Flags hang from “sonic boom” belts that make a popping noise when a flag has been pulled. Unsportsmanlike conduct like playing too rough, foul language and profane hand gestures are forbidden. “It is non-contact, but there’s still guys bumping into each other and we try to keep the physicality to a minimum,” Berry says.
“It’s good to get out there and compete and just have some fun with your friends,” Williams, a University of Central Oklahoma student, says.
“It gets people active again,” Berry says. “It gives them something to do other than go home on a Sunday and sit around.” He says game times don’t conflict with morning church services and the games are done in time for evening church or family activities.
Practice isn’t a huge time commitment. The Regulators usually practice about four or five times a season. “One year, we didn’t even have practice,” Williams explains. “If we can get everybody out there, we will. If we can’t, it’s no big deal.”
“It’s all about just getting out there and having fun and being active,” Berry says.
Those interested can register at the Edmond YMCA or at www.ymcaokc.org. The next league will start in September. The YMCA also offers adult volleyball and will offer adult soccer again if interest warrants it. A women’s flag football league existed in the past and the YMCA will offer it again if there’s enough interest. There must be at least four women’s teams for the league to be reinstated.
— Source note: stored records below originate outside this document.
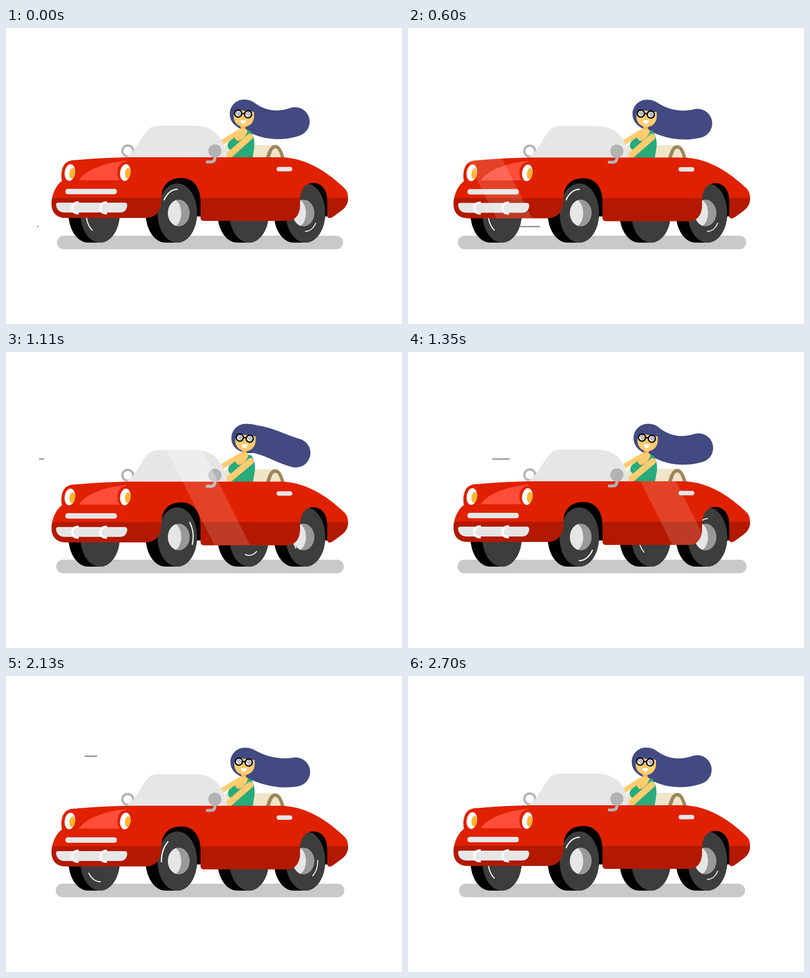
An HTML page for the animation above (2.73 s loop, 800 px wide and 600 px high).

```html
<!DOCTYPE html>
<html lang="en">
<head>
<meta charset="utf-8">
<title>Red convertible</title>
<style>
  html, body { margin: 0; width: 100%; height: 100%; overflow: hidden; background: #fff; }
  svg { display: block; width: 100vw; height: 100vh; }
</style>
</head>
<body>
<svg viewBox="0 0 800 600">
  <defs>
    <path id="body" d="M92 355C93 335 102 318 113 310C110 296 112 269 136 268C170 265 205 263 245 262H555C612 263 655 298 682 323C690 330 691 338 691 345C691 360 682 367 675 372L660 383Q650 389 649 380V349C649 327 637 314 621 314C603 314 594 330 594 350V358C594 378 584 391 568 391H400Q393 391 393 383V352C393 322 378 304 354 304C330 304 314 318 314 345C314 370 304 385 280 385H122C100 385 92 372 92 355Z"/>
    <path id="screen" d="M243 262C265 246 271 225 284 209Q293 198 306 198H382C420 198 440 222 447 262Z"/>
    <circle id="mirror" cx="422" cy="249" r="13.3"/>
    <clipPath id="inBody"><use href="#body"/></clipPath>
    <clipPath id="inGlass"><use href="#screen"/><use href="#mirror"/></clipPath>
    <g id="lamp">
      <ellipse rx="16" ry="22" fill="#e02100"/>
      <ellipse rx="10.5" ry="17" fill="#fff" transform="rotate(8)"/>
      <ellipse cx="5" cy="1" rx="5.6" ry="11" fill="#ffb52e" transform="rotate(6)"/>
    </g>
    <g id="lens">
      <circle r="7.2" fill="#f2f2f2" stroke="#000" stroke-width="2.6"/>
      <path d="M-4 -3L3 4.5M-1 -5L5 2" stroke="#777" stroke-width="1.4"/>
    </g>
    <path id="guard" d="M147 353.5C138 353 134 358 134 365S138 376 147 375.5" fill="none" stroke="#fff" stroke-width="4.5"/>
    <clipPath id="hubEdge"><ellipse rx="22" ry="27"/></clipPath>
    <g id="hub">
      <ellipse rx="22" ry="27" fill="#999"/>
      <ellipse cx="-14" rx="19" ry="29" fill="#e6e6e6" clip-path="url(#hubEdge)"/>
    </g>
    <path id="stripe" d="M-32 198H40L137 392H65Z" fill="#fff"/>
  </defs>

  <rect id="shadow" y="421" height="27.5" rx="13.5" fill="#c9c9c9"/>
  <g id="streaks" stroke="#999" stroke-width="3" stroke-linecap="round"></g>
  <path d="M314 300H396V382H314ZM592 310H652V382H592Z"/>
  <g id="wheels"></g>
  <use href="#hub" x="349" y="375"/>
  <use href="#hub" x="601" y="375"/>
  <g id="marks" fill="none" stroke="#fff" stroke-linecap="round"></g>

  <g id="seat">
    <circle cx="246" cy="249" r="11" fill="#fff" stroke="#b3b3b3" stroke-width="4.5"/>
    <path d="M443 237H545V266H443Z" fill="#efe5c8"/>
    <path d="M525 264C530 246 535 237 544 237S558 247 563 264Z" fill="#9d855a"/>
    <path d="M532.5 264C537 250 539 244 544 244S552 250 556 264Z" fill="#efe5c8"/>
  </g>

  <g id="driver">
    <path id="hair" fill="#434a82"/>
    <path d="M474 196H484V210H474Z" fill="#f2b558"/>
    <path d="M472 206C480 202 488 204 491 213L478 233L457 229C460 215 465 209 472 206Z" fill="#ffcc70"/>
    <path d="M461 217C462 226 467 230 471 229C479 225 486 218 488 207L494 209C502 220 503 235 501 245L498 266H446C452 255 455 250 453 247C446 243 446 233 453 228C458 225 459 221 461 217Z" fill="#28ab7c"/>
    <path d="M470 222Q471 227 469 229" fill="none" stroke="#f2a950"/>
    <g fill="none" stroke="#ffcc70" stroke-linecap="round">
      <path d="M472 209.500L432 235" stroke-width="10"/>
      <path d="M492.500 220.500L447 261.500" stroke-width="13"/>
    </g>
    <path d="M460 176Q462 168 475 167L501 170V180A20.500 20.500 0 0 1 460 180Z" fill="#ffcc70"/>
    <path d="M478 178V183H480" fill="none" stroke="#f2a950" stroke-width="1.5"/>
    <path d="M473 187H485.500Q484 194 479 194T473 187Z" fill="#fff"/>
    <path d="M475 173L484 174" stroke="#000" stroke-width="2.5"/>
    <use href="#lens" x="469" y="173.500"/>
    <use href="#lens" x="489" y="175"/>
  </g>

  <g id="car">
    <use href="#screen" fill="#e6e6e6"/>
    <use href="#body" fill="#e02100"/>
    <path d="M80 344H700V400H80Z" fill="#b31900" clip-path="url(#inBody)"/>
    <path d="M147 308.500C161 287 200 273 243 269V308.500Z" fill="#ff4d3a"/>
    <use href="#lamp" x="129" y="293"/>
    <use href="#lamp" x="241" y="293"/>
    <rect x="120" y="326" width="104" height="11" rx="5" fill="#e6e6e6"/>
    <path d="M101 358Q101 354 106 354H240Q245 354 245 360Q243 374 230 374H119Q103 374 101 358Z" fill="#e6e6e6"/>
    <use href="#guard"/>
    <use href="#guard" x="57"/>
    <rect x="546.5" y="281.5" width="32" height="9" rx="4.5" fill="#e6e6e6"/>
    <path d="M422 258V263Q422 271.500 413 271.500H406.500" fill="none" stroke="#b3b3b3" stroke-width="6" stroke-linecap="round"/>
    <use href="#mirror" fill="#b3b3b3"/>
    <g clip-path="url(#inBody)" opacity=".15"><use class="shine" href="#stripe"/></g>
    <g clip-path="url(#inGlass)" opacity=".32"><use class="shine" href="#stripe"/></g>
  </g>
</svg>
<script>
const LOOP = 2730, STEP = 30, TURN = 300;
const TYRE = { rx: 40, ry: 60, y: 375, depth: 24 };
const STREAK_END = 300;

const $ = id => document.getElementById(id);
const set = (el, attrs) => { for (const k in attrs) el.setAttribute(k, attrs[k]); };
const add = (parent, tag, attrs = {}) => {
  const el = document.createElementNS('http://www.w3.org/2000/svg', tag);
  set(el, attrs);
  return parent.appendChild(el);
};
const rad = deg => deg * Math.PI / 180;
const mix = (a, b, k) => a + (b - a) * k;
const wave = (t, period) => (1 - Math.cos(2 * Math.PI * t / period)) / 2;

function makeWheel(x, scale, phase) {
  const { rx, ry, y, depth } = TYRE;
  const tyre = `M${x - depth} ${y - ry}h${depth}a${rx} ${ry} 0 0 1 0 ${2 * ry}h${-depth}a${rx} ${ry} 0 0 1 0 ${-2 * ry}Z`;
  add($('wheels'), 'path', { d: tyre });
  add($('wheels'), 'ellipse', { cx: x, cy: y, rx, ry, fill: '#3d3d3d' });
  const mark = add($('marks'), 'path', { 'stroke-width': 3 * scale });
  return { x, scale, phase, mark };
}
const wheels = [
  makeWheel(190, .7, 180),
  makeWheel(491, .62, 0),
  makeWheel(346, .8, 90),
  makeWheel(605, .62, 270)
];

const streaks = [
  { y: 402.5, x: 63.5, start: -3, speed: .335 },
  { y: 217, x: 33.5, start: 1030, speed: .533 },
  { y: 162.5, x: 63.5, start: 1757, speed: .32 }
];
for (const s of streaks) s.line = add($('streaks'), 'line', { y1: s.y, y2: s.y });

// Highlight running counter-clockwise around the tyre
function arc({ x, scale, phase }, t) {
  const rx = TYRE.rx * scale, ry = TYRE.ry * scale;
  const start = phase + 360 * t / TURN;
  const at = deg => `${x + rx * Math.cos(rad(deg))} ${TYRE.y - ry * Math.sin(rad(deg))}`;
  return `M${at(start)}A${rx} ${ry} 0 0 0 ${at(start + 56)}`;
}

// Tail of hair with a round tip; lift goes from 0 (wavy) to 1 (streaming)
function hair(lift) {
  const r = 29.5, tilt = rad(mix(-20, 20, lift));
  const cx = 584 - lift, cy = 190 + 13 * lift;
  const tip = (along, side) => {
    const px = cx + along * Math.cos(tilt) - side * Math.sin(tilt);
    const py = cy + along * Math.sin(tilt) + side * Math.cos(tilt);
    return `${px} ${py}`;
  };
  return `M452 174C452 158 465 145 481 145
    C491 145 498 ${148 - 2.5 * lift} 504 ${153 - 6.5 * lift}
    C${528 + 5 * lift} ${170 - 25 * lift} ${tip(-22, -r)} ${tip(0, -r)}
    A${r} ${r} 0 0 1 ${tip(0, r)}
    C${tip(-32, r)} 526 ${228 - 24 * lift} 497 ${214 - 13 * lift}
    C480 207 452 200 452 174Z`;
}

function draw(t) {
  const spread = 3 * wave(t, 900);
  set($('shadow'), { x: 103 - spread, width: 578 + 2 * spread });

  for (const w of wheels) set(w.mark, { d: arc(w, t) });

  for (const { x, start, speed, line } of streaks) {
    const run = Math.max(0, t - start) * speed;
    const x1 = Math.min(STREAK_END, x + .81 * run);
    const x2 = Math.min(STREAK_END, x + run);
    set(line, { x1, x2, visibility: run > 0 && x1 < STREAK_END ? 'visible' : 'hidden' });
  }

  const bob = `translate(0 ${1.3 * wave(t, 337.5)})`;
  set($('car'), { transform: bob });
  set($('seat'), { transform: bob });
  for (const el of document.querySelectorAll('.shine')) set(el, { x: .47 * t - 165 });

  set($('driver'), { transform: `rotate(${2.2 * wave(t, 2700)} 470 270)` });
  set($('hair'), { d: hair(wave(t, 675)) });
}

function frame(now) {
  draw(Math.floor(now % LOOP / STEP) * STEP);
  requestAnimationFrame(frame);
}
draw(0);
requestAnimationFrame(frame);
</script>
</body>
</html>
```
For flag football, team fees are $350, or an individual feel of $35 for YMCA members and $55 for nonmembers. Financial assistance is available and additional costs are minimum. “Really, all you need is cleats,” Purkeypile says. “Everyone should already have gym shorts and a T-shirt. I didn’t have to purchase anything.”
“Prior experience definitely isn’t needed.” Williams says. “It’s always fun to get out there with friends and throw the football around.” Whether it’s friendly competition or an effort to achieve a new personal best, flag football at the YMCA gives those who put away their cleats too early a chance to again experience the camaraderie and athletic challenge of team sports.